2017 AOC Fleurie "Old Vines" (Gamay)
2016 AOC Morgon "Côte de Py"  (Gamay)


This fourth-generation winemaker has been farming and making wine from his 10 hectare vineyard since 1972. His grandfather Petrus was the founder of the the appellation Brouilly, but Marcel’s land sprawls across the AOC Beaujolais, Beaujolais Villages, Brouilly, Fleurie, Chiroubles, and Morgon, boasting sun-drenched hillsides, mineral-rich soils, and vines ranging from 30–100 years old.

His natural approach was spurred after meeting pioneering Morgon winemaker Marcel Lapierre at a motorcycle rally in the late 1980s. Joubert farms organically and has been certified since 2012. He uses seaweed as fertiliser, and grows a short, sturdy grass between the rows of vines, creating competition and encouraging deeper root systems. Recent re-plantings have been widely spaced to more easily allow for ploughing between rows.

Joubert’s winemaking is void of cultured yeasts, fining, filtering, and sulphites—this uncompromising purist approach is practically an extension of his larger-than-life personality. Despite the fame of his predecessor Lapierre, Joubert’s generation of Beaujolais winemakers are instead humble, quiet achievers, and so his incredible wines remain largely undiscovered.



After living, working, and learning in Chablis, Gaillac, Luberon, and Brouilly regions as well as South Africa, California, and New Zealand, this experimental winemaker put down roots in Moulin à Vent in 2007, taking over 3.15 hectares of vineyards, each with 40–80 years of age. He started his own winery, with the environment always at the forefront of his mind, tinkering with production methods to best reflect the unique local terroir.

Rottiers’ goal was to become completely organic within five to seven years. His now five hectares have been certified organic since 2012. Spurred on by a passion for the land, its history, and its potential, Rottiers and partner Corinne practise organic farming, using compost tea and liquid plant manure, along with small doses of copper and sulfur, to avoid the spread of vine diseases, and grow healthy, robust plants. The grapes are hand-picked and carefully sorted, before being fermented in temperature-controlled vats to gently extract the delicate aromatics of the Moulin à Vent terroir.

Rottiers bottles according to the lunar calendar. In 2018, he will take over the family's estate in Chablis (Domaine des Malandes), so his mother Lyne Marchive can retire.

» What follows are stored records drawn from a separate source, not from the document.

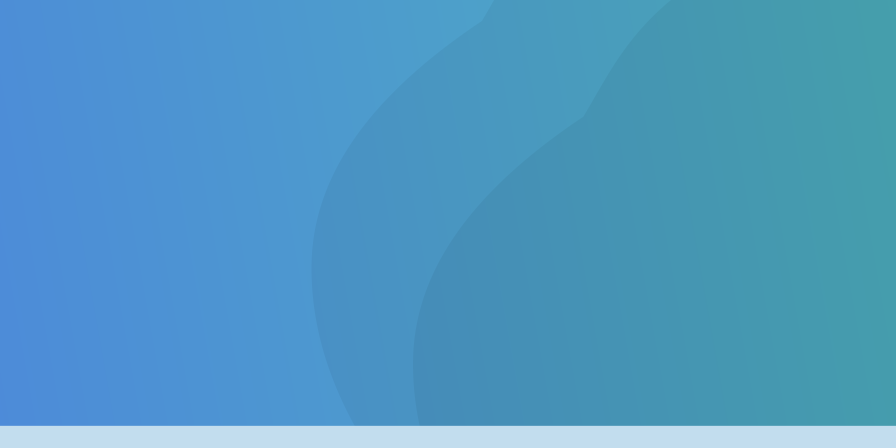
A Shadertoy shader for this background:

```glsl
// A blue-to-teal gradient crossed by two translucent S-shaped layers and a pale
// strip along the bottom. One curve, made of cubic Hermite pieces x(y), is
// shifted down and right for each further layer, and darkens what lies to its right.

// Lengths are in units of the canvas height.
const vec3 BLUE = vec3(0.302, 0.545, 0.850);
const vec3 TEAL = vec3(0.300, 0.690, 0.745);
const vec3 STRIP_COLOR = vec3(0.76, 0.866, 0.932);
const float GRADIENT_ANGLE = 0.175;
const float STRIP_HEIGHT = 0.0495;
const float LAYER_SHADE = 0.95;
const int LAYERS = 2;
const vec2 LAYER_SHIFT = vec2(0.2266, -0.2135);

// Knots of the first curve.
const vec2 TOP = vec2(1.271, 1.2135);
const vec2 BEND = vec2(1.0755, 0.953);
const vec2 BELLY = vec2(0.6953, 0.401);
const vec2 FOOT = vec2(0.7917, 0.0495);

// Slopes dx/dy at the knots; the bend has one for each side.
const float TOP_SLOPE = 1.2;
const float BEND_SLOPE_ABOVE = 0.6;
const float BEND_SLOPE_BELOW = 1.5;
const float BELLY_SLOPE = 0.0;
const float FOOT_SLOPE = -0.55;

// Cubic Hermite x(y) from knot a to knot b with the given end slopes.
float hermite(vec2 a, vec2 b, float slopeA, float slopeB, float y) {
    float span = b.y - a.y;
    float t = (y - a.y) / span;
    float s = 1.0 - t;
    return a.x * s * s * (1.0 + 2.0 * t) + b.x * t * t * (3.0 - 2.0 * t)
         + span * s * t * (slopeA * s - slopeB * t);
}

// Left edge of a layer at height y.
float edgeX(float y) {
    if (y > BEND.y) return hermite(BEND, TOP, BEND_SLOPE_ABOVE, TOP_SLOPE, y);
    if (y > BELLY.y) return hermite(BELLY, BEND, BELLY_SLOPE, BEND_SLOPE_BELOW, y);
    return hermite(FOOT, BELLY, FOOT_SLOPE, BELLY_SLOPE, y);
}

// Coverage of the area to the right of the edge, one pixel soft.
float layerMask(vec2 p, float pixel) {
    float slope = (edgeX(p.y + pixel) - edgeX(p.y - pixel)) / (2.0 * pixel);
    float dist = (p.x - edgeX(p.y)) / sqrt(1.0 + slope * slope);
    return clamp(dist / pixel + 0.5, 0.0, 1.0);
}

void mainImage(out vec4 fragColor, in vec2 fragCoord) {
    float pixel = 1.0 / iResolution.y;
    vec2 p = fragCoord * pixel;
    vec2 size = iResolution.xy * pixel;

    // Slightly tilted gradient reaching from corner to corner.
    vec2 direction = vec2(cos(GRADIENT_ANGLE), sin(GRADIENT_ANGLE));
    vec3 color = mix(BLUE, TEAL, dot(p, direction) / dot(size, direction));

    // Shifted layers, each shading the ones below.
    for (int i = 0; i < LAYERS; i++) {
        float mask = layerMask(p - float(i) * LAYER_SHIFT, pixel);
        color *= mix(1.0, LAYER_SHADE, mask);
    }

    // Pale strip at the bottom.
    float strip = clamp((STRIP_HEIGHT - p.y) / pixel + 0.5, 0.0, 1.0);
    color = mix(color, STRIP_COLOR, strip);

    fragColor = vec4(color, 1.0);
}
```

The Moulin à Vent AOC was founded in 1924, but viticulture in the region dates back to the first century during the Roman invasion. The soil is primarily pink brittle granite, producing a more structured and vigorous Gamay than other Beaujolais derivatives. Hence, this area is sometimes referred to as the King of the Beaujolais villages.



Beauregard, meaning ‘beautiful to behold’, takes its name from the idyllic sight one enjoys when standing among the sprawling vineyard with the Roche de Solutré and Vergisson rising in the distance, overlooking the communes of Solutré-Pouilly and Fuissé. Winemaker Frédéric Marc Burrier stems from The Burriers, who have been a prominent wine-growing family in southern Burgundy since the 15th century, and have owned Château de Beauregard for six generations.

Frédéric produces wine under the château brand, and under the name of his grandfather, Joseph Burrier. Grapes for Château de Beauregard and Domaine Joseph Burrier are grown on a total of 43 hectares of vineyards that cloak the limestone-rich clay soils of AOC Pouilly-Fuissé, as well as Saint-Véran, Fleurie, Moulin-à-Vent, Morgon, Saint-Amour, and Chiroubles.

In this continental climate, the vines are cultivated with the respect for the environment to continually improve the microbial health of the earth and encourage deep root systems. Slow fermentation and natural clarification in vats or oak barrels are essential methods in achieving the best expression of a single vineyard’s terroir.

Frédéric has been focused on identifying the best single-vineyard sites since 1995, growing the number of distinct bottlings with each vintage. The single-vineyard cuvées are fermented entirely in barrel, using six different coopers to avoid any one imparting too strongly.